**TASK ITEM**
Tally the lines below that contain the word "align". Only the total should be given.

====

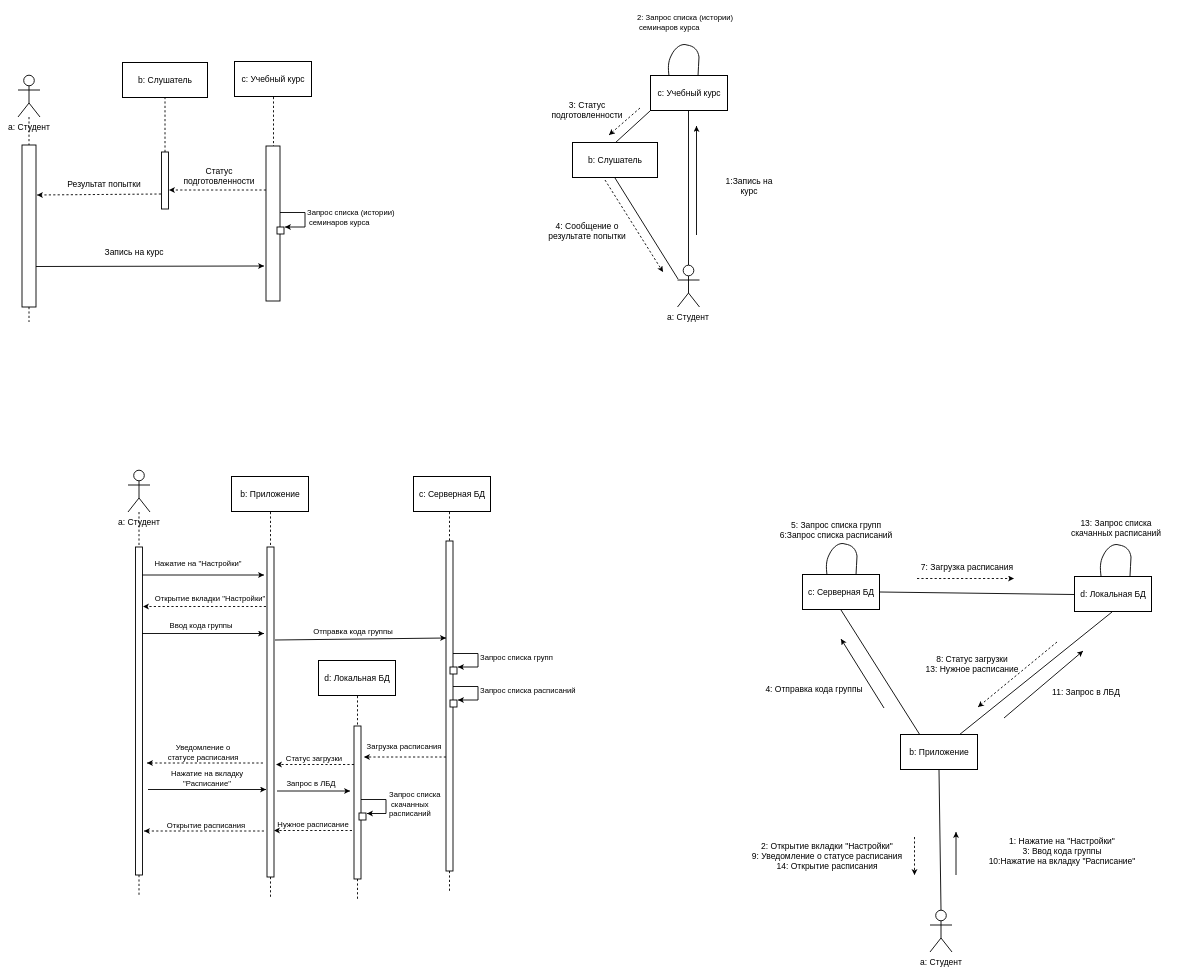
<!DOCTYPE html>
<html lang="ru">
<head>
<meta charset="utf-8">
<title>Диаграммы последовательности и кооперации</title>
<style>
:root { --ink: #000; --paper: #fff; }
* { box-sizing: border-box; margin: 0; }
html, body { width: 1179px; height: 975px; overflow: hidden; background: var(--paper); }
main { position: relative; width: 1179px; height: 975px; overflow: hidden; color: var(--ink);
  font: 8.5px/10px "Liberation Sans", Arial, sans-serif; }
.lines { position: absolute; left: 0; top: 0; fill: none; stroke: var(--ink); stroke-width: 0.9; }
.lifelines, .replies { stroke-dasharray: 2.2 2.2; }
.calls > *, .replies > * { marker-end: url(#arrow); }
.bars { fill: var(--paper); }
.node { position: absolute; left: var(--x); top: var(--y); width: var(--w, 78px); height: 36px;
  display: flex; align-items: center; justify-content: center;
  border: 1px solid var(--ink); background: var(--paper); white-space: nowrap; }
.label { position: absolute; left: var(--x); top: var(--y); transform: translate(-50%, -50%);
  text-align: center; white-space: nowrap; }
.small { font-size: 7.7px; line-height: 9.5px; }
.start { transform: translate(0, -50%); text-align: left; }
.indent { padding-left: 2px; }
</style>
</head>
<body>
<main>
<svg class="lines" width="1179" height="975" viewBox="0 0 1179 975" aria-hidden="true">
  <defs>
    <marker id="arrow" markerUnits="userSpaceOnUse" markerWidth="8" markerHeight="8" refX="6" refY="3" orient="auto">
      <path d="M0 0L6 3L0 6L1.5 3Z" fill="#000" stroke="none"/>
    </marker>
    <g id="actor">
      <circle cx="0" cy="5.5" r="5.3" fill="#fff"/>
      <path d="M0 11V28M-11 15H11M0 28L-11 42M0 28L11 42"/>
    </g>
    <path id="self-link" d="M0 0C-1 -8 -1 -14 2 -20C6 -29 13 -33 18 -31C25 -30 29 -26 30 -19C30 -13 29 -6 29 0"/>
  </defs>

  <g id="course-sequence">
    <g class="lifelines">
      <path d="M29 117V145M29 307V322M165 97V152M273.5 97V146"/>
    </g>
    <g class="bars">
      <rect x="22" y="145" width="14" height="162"/>
      <rect x="161.5" y="152" width="7" height="57"/>
      <rect x="266" y="146" width="14" height="155"/>
      <rect x="277" y="227" width="7" height="7"/>
    </g>
    <g class="calls">
      <path d="M36 266.5L264 266"/>
      <path d="M280 212.5H305V227H285"/>
    </g>
    <g class="replies">
      <path d="M266 190H169"/>
      <path d="M161 194L37 195"/>
    </g>
    <use href="#actor" x="29" y="75"/>
  </g>

  <g id="course-collaboration">
    <use href="#self-link" x="669" y="76"/>
    <path d="M650 111L615 143M688.5 111V265M615 178L678 279"/>
    <g class="calls"><path d="M696.5 235V126"/></g>
    <g class="replies">
      <path d="M640 108L609 135"/>
      <path d="M605 180L663 272"/>
    </g>
    <use href="#actor" x="688.5" y="265"/>
  </g>

  <g id="schedule-sequence">
    <g class="lifelines">
      <path d="M139 512V547M139 875V895M270.5 512V547M270.5 877V897M449.5 512V541M449.5 871V891M357.5 696V726M357.5 879V899"/>
    </g>
    <g class="bars">
      <rect x="135.5" y="547" width="7" height="328"/>
      <rect x="267" y="547" width="7" height="330"/>
      <rect x="446" y="541" width="7" height="330"/>
      <rect x="354" y="726" width="7" height="153"/>
      <rect x="450" y="667" width="7" height="7"/>
      <rect x="450" y="700" width="7" height="7"/>
      <rect x="359" y="813" width="7" height="7"/>
    </g>
    <g class="calls">
      <path d="M142 575H264"/>
      <path d="M142 633.5H264"/>
      <path d="M275 640L446 638"/>
      <path d="M453 653.5H478V667H458"/>
      <path d="M453 686.5H478V700H458"/>
      <path d="M148 789.5H266"/>
      <path d="M277 791H350"/>
      <path d="M361 799.5H386V813.5H367"/>
    </g>
    <g class="replies">
      <path d="M266 606.5H143"/>
      <path d="M446 757H364"/>
      <path d="M354 764.5H276"/>
      <path d="M263 763H147"/>
      <path d="M352 830.5H274"/>
      <path d="M264 831H144"/>
    </g>
    <use href="#actor" x="139" y="470"/>
  </g>

  <g id="schedule-collaboration">
    <use href="#self-link" x="827" y="575"/>
    <use href="#self-link" x="1101" y="576"/>
    <path d="M880 592L1074 594.5M841 610L920 735M1112 612L959 735M939 770L941 910"/>
    <g class="calls">
      <path d="M884 708L841 639"/>
      <path d="M1004 718L1083 651"/>
      <path d="M956 875V832"/>
    </g>
    <g class="replies">
      <path d="M917 578.5H1014"/>
      <path d="M1057 642L978 707"/>
      <path d="M914.5 837V875"/>
    </g>
    <use href="#actor" x="941" y="910"/>
  </g>
</svg>

<section aria-label="Последовательность: запись на курс">
  <p class="label" style="--x:29px;--y:127px">a: Студент</p>
  <div class="node" style="--x:122px;--y:62px;--w:86px">b: Слушатель</div>
  <div class="node" style="--x:234px;--y:61px">c: Учебный курс</div>
  <p class="label" style="--x:104px;--y:184px">Результат попытки</p>
  <p class="label" style="--x:219px;--y:176px">Статус<br>подготовленности</p>
  <p class="label small start" style="--x:307px;--y:217px">Запрос списка (истории)<br><span class="indent">семинаров курса</span></p>
  <p class="label" style="--x:134px;--y:252px">Запись на курс</p>
</section>

<section aria-label="Кооперация: запись на курс">
  <p class="label small start" style="--x:637px;--y:22px">2: Запрос списка (истории)<br><span class="indent">семинаров курса</span></p>
  <div class="node" style="--x:650px;--y:75px">c: Учебный курс</div>
  <div class="node" style="--x:572px;--y:142px;--w:86px">b: Слушатель</div>
  <p class="label" style="--x:587px;--y:110px">3: Статус<br>подготовленности</p>
  <p class="label" style="--x:749px;--y:186px">1:Запись на<br>курс</p>
  <p class="label" style="--x:587px;--y:231px">4: Сообщение о<br>результате попытки</p>
  <p class="label" style="--x:688px;--y:317px">a: Студент</p>
</section>

<section aria-label="Последовательность: загрузка расписания">
  <p class="label" style="--x:139px;--y:522px">a: Студент</p>
  <div class="node" style="--x:231px;--y:476px">b: Приложение</div>
  <div class="node" style="--x:413px;--y:476px">c: Серверная БД</div>
  <div class="node" style="--x:318px;--y:660px">d: Локальная БД</div>
  <p class="label small" style="--x:198px;--y:564px">Нажатие на "Настройки"</p>
  <p class="label small" style="--x:210px;--y:599px">Открытие вкладки "Настройки"</p>
  <p class="label small" style="--x:201px;--y:626px">Ввод кода группы</p>
  <p class="label small" style="--x:353px;--y:632px">Отправка кода группы</p>
  <p class="label small start" style="--x:480px;--y:658px">Запрос списка групп</p>
  <p class="label small start" style="--x:480px;--y:691px">Запрос списка расписаний</p>
  <p class="label small" style="--x:404px;--y:747px">Загрузка расписания</p>
  <p class="label small" style="--x:314px;--y:759px">Статус загрузки</p>
  <p class="label small" style="--x:203px;--y:752px">Уведомление о<br>статусе расписания</p>
  <p class="label small" style="--x:207px;--y:778px">Нажатие на вкладку<br>"Расписание"</p>
  <p class="label small" style="--x:311px;--y:784px">Запрос в ЛБД</p>
  <p class="label small start" style="--x:389px;--y:804px">Запрос списка<br><span class="indent">скачанных</span><br>расписаний</p>
  <p class="label small" style="--x:313px;--y:825px">Нужное расписание</p>
  <p class="label small" style="--x:206px;--y:826px">Открытие расписания</p>
</section>

<section aria-label="Кооперация: загрузка расписания">
  <p class="label" style="--x:836px;--y:530px">5: Запрос списка групп<br>6:Запрос списка расписаний</p>
  <p class="label" style="--x:1116px;--y:528px">13: Запрос списка<br>скачанных расписаний</p>
  <div class="node" style="--x:802px;--y:574px">c: Серверная БД</div>
  <div class="node" style="--x:1074px;--y:576px">d: Локальная БД</div>
  <div class="node" style="--x:900px;--y:734px">b: Приложение</div>
  <p class="label" style="--x:967px;--y:567px">7: Загрузка расписания</p>
  <p class="label" style="--x:972px;--y:664px">8: Статус загрузки<br>13: Нужное расписание</p>
  <p class="label" style="--x:814px;--y:689px">4: Отправка кода группы</p>
  <p class="label" style="--x:1086px;--y:692px">11: Запрос в ЛБД</p>
  <p class="label" style="--x:827px;--y:856px">2: Открытие вкладки "Настройки"<br>9: Уведомление о статусе расписания<br>14: Открытие расписания</p>
  <p class="label" style="--x:1062px;--y:851px">1: Нажатие на "Настройки"<br>3: Ввод кода группы<br>10:Нажатие на вкладку "Расписание"</p>
  <p class="label" style="--x:941px;--y:962px">a: Студент</p>
</section>
</main>
</body>
</html>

====

**EXERCISE ANSWER**
3